You all saw from our 40-,man exercise the other day that this seems like a stretch at best.

So that got me thinking, maybe even though he’s a free agent, perhaps Mr. Cherington is thinking of someone like Yoshi as internal.

Yoshi played in 43 games for the Pirates, racking up 8 homeruns and generally playing poor defense. but his .268 average and .347 OBP showed at least for that short stretch this was a lot closer to the player he was in Japan, than what he was since signing with Tampa. The OPS of .883 is simply good, no spin needed.

I’d like to bring him back, I’d really like to bring him back if the CBA creates a universal DH situation.

Thing is, those numbers were interesting enough that the Pirates won’t be alone. Many of you will remember me questioning bringing him in almost from the jump, this is why. I’ve gone so far as to assume there almost must have been a handshake and a smile type agreement in place where the Bucs would at least get a conversation with his representation. That’s all it is though, an assumption.

I think it’ll take something along the lines of 7-10 million, more importantly that’d be my cap. You have to honestly think about it like this, I think Tommy Pham will get about 8-11 million next season wherever he signs, can you honestly tell me Yoshi is worth more than him? I’m not sure I can get there.

I like what Yoshi did here, but if we’re honest we need to really look at who else could contribute more, like Pham could at least reasonably play the field and not kill you. Corey Dickerson is available again for that matter.

That said Yoshi was on a 30+ HR pace, that’s not something that is going to be out there that cheap, so if they can get him to agree to that kind of deal, do it I guess.

If he had done this in say Texas, I honestly wonder if we’d even have him on our radar. Even a player like Eduardo Escobar is probably going to get reeled in for 10-12 million and there’s a guy who could play first, second, third, even outfield if need be. He’ll pop some dingers too.

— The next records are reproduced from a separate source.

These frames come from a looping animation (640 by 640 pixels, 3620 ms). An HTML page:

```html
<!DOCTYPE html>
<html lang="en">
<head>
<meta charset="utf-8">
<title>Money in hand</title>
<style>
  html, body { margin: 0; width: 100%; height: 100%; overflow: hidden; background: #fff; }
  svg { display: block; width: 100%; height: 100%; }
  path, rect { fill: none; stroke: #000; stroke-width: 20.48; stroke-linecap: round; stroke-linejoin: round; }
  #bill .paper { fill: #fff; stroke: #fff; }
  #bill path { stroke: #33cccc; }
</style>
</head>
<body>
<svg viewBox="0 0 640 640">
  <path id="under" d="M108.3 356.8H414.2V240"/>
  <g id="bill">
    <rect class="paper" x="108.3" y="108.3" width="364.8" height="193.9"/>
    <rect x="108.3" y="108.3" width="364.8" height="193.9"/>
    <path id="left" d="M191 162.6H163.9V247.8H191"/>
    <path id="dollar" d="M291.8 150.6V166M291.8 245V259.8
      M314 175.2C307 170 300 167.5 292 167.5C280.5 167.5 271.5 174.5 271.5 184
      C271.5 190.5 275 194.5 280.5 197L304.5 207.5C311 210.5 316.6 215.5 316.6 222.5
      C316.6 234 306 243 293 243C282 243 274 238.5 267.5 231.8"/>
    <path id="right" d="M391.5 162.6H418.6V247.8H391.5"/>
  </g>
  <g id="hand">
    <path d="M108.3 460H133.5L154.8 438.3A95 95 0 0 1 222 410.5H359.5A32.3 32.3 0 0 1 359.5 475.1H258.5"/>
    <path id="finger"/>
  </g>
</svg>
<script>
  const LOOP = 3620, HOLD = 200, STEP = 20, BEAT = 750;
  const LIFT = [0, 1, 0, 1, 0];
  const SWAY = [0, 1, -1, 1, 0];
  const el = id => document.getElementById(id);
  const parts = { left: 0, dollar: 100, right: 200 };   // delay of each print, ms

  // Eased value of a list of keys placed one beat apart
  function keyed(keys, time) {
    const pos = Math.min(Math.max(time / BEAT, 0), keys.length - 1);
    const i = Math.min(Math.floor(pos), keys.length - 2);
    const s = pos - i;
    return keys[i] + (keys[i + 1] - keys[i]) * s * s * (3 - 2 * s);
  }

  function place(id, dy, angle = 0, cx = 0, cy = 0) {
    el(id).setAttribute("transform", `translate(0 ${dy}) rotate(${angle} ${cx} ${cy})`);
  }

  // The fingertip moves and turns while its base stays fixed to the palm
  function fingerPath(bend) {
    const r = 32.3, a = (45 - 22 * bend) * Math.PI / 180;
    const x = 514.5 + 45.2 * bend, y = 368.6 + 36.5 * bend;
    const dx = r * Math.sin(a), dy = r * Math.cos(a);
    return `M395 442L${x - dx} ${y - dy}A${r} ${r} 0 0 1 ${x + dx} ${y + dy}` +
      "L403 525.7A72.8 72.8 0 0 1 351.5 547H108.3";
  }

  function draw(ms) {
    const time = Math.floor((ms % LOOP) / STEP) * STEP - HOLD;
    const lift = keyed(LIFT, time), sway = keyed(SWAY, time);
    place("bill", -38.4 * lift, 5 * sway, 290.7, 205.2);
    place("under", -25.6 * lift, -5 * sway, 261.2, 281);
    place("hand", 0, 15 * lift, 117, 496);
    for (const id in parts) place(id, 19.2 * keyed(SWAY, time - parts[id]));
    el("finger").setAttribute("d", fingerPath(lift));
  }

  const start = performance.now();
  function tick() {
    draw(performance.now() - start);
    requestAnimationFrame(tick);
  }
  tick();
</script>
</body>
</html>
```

Point is, Yoshi did well here, but I guess I’m not married to him. What I would like to see is the Pirates be willing to go get a bat of that ilk, no matter what his name is.